Objectives: To compare the performance of ultrasound measurements and subjective ultrasound assessment (SA) in detecting deep myometrial invasion (MI) and cervical stromal invasion (CSI) in women with endometrial cancer, overall and according to whether they had low- or high-grade disease separately, and to validate published measurement cut-offs and prediction models to identify MI, CSI and high-risk disease (Grade-3 endometrioid or non-endometrioid cancer and/or deep MI and/or CSI). Methods: The study comprised 1538 patients with endometrial cancer from the International Endometrial Tumor Analysis (IETA)-4 prospective multicenter study, who underwent standardized expert transvaginal ultrasound examination. SA and ultrasound measurements were used to predict deep MI and CSI. We assessed the diagnostic accuracy of the tumor/uterine anteroposterior (AP) diameter ratio for detecting deep MI and that of the distance from the lower margin of the tumor to the outer cervical os (Dist-OCO) for detecting CSI. We also validated two two-step strategies for the prediction of high-risk cancer; in the first step, biopsy-confirmed Grade-3 endometrioid or mucinous or non-endometrioid cancers were classified as high-risk cancer, while the second step encompassed the application of a mathematical model to classify the remaining tumors.
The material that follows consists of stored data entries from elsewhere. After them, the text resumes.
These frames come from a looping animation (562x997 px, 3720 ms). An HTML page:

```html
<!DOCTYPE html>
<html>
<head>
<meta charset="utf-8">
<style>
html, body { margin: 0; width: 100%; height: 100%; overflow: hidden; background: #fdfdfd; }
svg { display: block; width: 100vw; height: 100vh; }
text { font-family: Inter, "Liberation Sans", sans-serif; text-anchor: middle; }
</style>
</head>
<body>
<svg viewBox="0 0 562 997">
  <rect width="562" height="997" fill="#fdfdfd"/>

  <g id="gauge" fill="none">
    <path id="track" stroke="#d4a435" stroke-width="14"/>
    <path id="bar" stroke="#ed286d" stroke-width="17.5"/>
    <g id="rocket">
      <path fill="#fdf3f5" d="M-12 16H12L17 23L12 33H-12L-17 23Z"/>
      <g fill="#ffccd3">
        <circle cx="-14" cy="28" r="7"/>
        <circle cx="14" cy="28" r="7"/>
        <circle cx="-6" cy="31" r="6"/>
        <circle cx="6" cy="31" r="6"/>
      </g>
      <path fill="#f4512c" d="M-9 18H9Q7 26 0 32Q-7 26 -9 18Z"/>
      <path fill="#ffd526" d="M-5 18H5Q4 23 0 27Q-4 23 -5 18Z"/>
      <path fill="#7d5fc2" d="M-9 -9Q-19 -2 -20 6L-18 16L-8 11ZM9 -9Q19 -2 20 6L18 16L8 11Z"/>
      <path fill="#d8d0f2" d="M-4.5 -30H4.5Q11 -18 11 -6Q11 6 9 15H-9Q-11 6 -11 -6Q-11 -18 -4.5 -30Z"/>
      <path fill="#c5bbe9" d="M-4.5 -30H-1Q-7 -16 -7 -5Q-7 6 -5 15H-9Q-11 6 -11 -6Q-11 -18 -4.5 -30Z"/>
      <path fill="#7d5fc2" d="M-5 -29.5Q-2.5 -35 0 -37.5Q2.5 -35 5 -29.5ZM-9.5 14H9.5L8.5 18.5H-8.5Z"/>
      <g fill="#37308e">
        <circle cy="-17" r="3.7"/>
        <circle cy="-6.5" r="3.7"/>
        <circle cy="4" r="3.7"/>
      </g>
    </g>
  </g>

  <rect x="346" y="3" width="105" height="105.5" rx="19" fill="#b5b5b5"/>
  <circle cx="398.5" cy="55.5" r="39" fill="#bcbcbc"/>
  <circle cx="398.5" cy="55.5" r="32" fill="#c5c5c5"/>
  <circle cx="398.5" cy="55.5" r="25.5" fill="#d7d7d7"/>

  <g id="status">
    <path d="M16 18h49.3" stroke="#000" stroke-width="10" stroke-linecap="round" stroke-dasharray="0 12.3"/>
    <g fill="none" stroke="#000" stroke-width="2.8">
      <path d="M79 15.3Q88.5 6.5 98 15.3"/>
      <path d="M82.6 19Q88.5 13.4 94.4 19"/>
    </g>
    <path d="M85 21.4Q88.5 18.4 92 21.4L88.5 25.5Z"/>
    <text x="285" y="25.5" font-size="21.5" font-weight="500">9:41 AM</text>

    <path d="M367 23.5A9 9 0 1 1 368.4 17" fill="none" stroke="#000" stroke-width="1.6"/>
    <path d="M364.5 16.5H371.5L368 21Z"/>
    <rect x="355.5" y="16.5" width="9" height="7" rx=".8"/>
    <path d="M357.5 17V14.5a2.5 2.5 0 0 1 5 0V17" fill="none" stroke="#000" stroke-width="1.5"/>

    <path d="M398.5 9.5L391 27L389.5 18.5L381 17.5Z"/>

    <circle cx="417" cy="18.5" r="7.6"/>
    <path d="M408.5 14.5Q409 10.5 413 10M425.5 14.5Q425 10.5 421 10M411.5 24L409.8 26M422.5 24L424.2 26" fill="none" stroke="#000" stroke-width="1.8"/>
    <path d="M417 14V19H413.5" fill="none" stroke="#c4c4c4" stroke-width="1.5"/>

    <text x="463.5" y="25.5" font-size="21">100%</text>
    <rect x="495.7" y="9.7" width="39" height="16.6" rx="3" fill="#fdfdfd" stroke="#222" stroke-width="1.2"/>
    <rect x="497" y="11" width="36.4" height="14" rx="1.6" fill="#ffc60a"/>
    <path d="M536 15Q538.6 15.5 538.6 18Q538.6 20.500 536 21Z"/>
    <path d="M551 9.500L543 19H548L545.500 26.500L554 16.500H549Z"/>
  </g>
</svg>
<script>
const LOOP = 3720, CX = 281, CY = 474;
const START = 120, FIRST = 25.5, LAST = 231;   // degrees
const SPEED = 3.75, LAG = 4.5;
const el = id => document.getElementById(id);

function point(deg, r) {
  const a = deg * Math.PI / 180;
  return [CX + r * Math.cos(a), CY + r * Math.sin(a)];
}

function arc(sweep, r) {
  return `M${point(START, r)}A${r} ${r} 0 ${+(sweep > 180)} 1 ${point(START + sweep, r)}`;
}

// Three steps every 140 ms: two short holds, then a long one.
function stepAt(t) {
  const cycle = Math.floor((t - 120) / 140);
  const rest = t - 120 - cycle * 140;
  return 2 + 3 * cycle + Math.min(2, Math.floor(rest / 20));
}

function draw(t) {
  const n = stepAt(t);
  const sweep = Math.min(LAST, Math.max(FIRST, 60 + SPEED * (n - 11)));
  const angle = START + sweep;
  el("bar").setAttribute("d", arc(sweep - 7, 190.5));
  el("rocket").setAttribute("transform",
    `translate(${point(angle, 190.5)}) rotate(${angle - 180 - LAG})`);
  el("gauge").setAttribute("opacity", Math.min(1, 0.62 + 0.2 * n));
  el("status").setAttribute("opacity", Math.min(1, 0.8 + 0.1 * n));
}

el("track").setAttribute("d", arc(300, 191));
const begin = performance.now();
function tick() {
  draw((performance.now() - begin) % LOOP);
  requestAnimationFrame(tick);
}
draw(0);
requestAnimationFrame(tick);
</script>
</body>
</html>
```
The 'subjective prediction model' included biopsy grade (Grade 1 vs Grade 2) and subjective assessment of deep MI or CSI (presence or absence) as variables, while the 'objective prediction model' included biopsy grade (Grade 1 vs Grade 2) and minimal tumor-free margin. The predictive performance of the two two-step strategies was compared with that of simply classifying patients as high risk if either deep MI or CSI was suspected based on SA or if biopsy showed Grade-3 endometrioid or mucinous or non-endometrioid histotype (i.e. combining SA with biopsy grade). Histological assessment from hysterectomy was considered the reference standard. Results: In 1275 patients with measurable lesions, the sensitivity and specificity of SA for detecting deep MI was 70% and 80%, respectively, in patients with a Grade-1 or -2 endometrioid or mucinous tumor vs 76% and 64% in patients with a Grade-3 endometrioid or mucinous or a non-endometrioid tumor. The corresponding values for the detection of CSI were 51% and 94% vs 50% and 91%. Tumor AP diameter and tumor/uterine AP diameter ratio showed the best performance for predicting deep MI (area under the receiver-operating characteristics curve (AUC) of 0.76 and 0.77, respectively), and Dist-OCO had the best performance for predicting CSI (AUC, 0.72). The proportion of patients classified correctly as having high-risk cancer was 80% when simply combining SA with biopsy grade vs 80% and 74% when using the subjective and objective two-step strategies, respectively. The subjective and objective models had an AUC of 0.76 and 0.75, respectively, when applied to Grade-1 and -2 endometrioid tumors. Conclusions: In the hands of experienced ultrasound examiners, SA was superior to ultrasound measurements for the prediction of deep MI and CSI of endometrial cancer, especially in patients with a Grade-1 or -2 tumor. The mathematical models for the prediction of high-risk cancer performed as expected. The best strategies for predicting high-risk endometrial cancer were combining SA with biopsy grade and the subjective two-step strategy, both having an accuracy of 80%.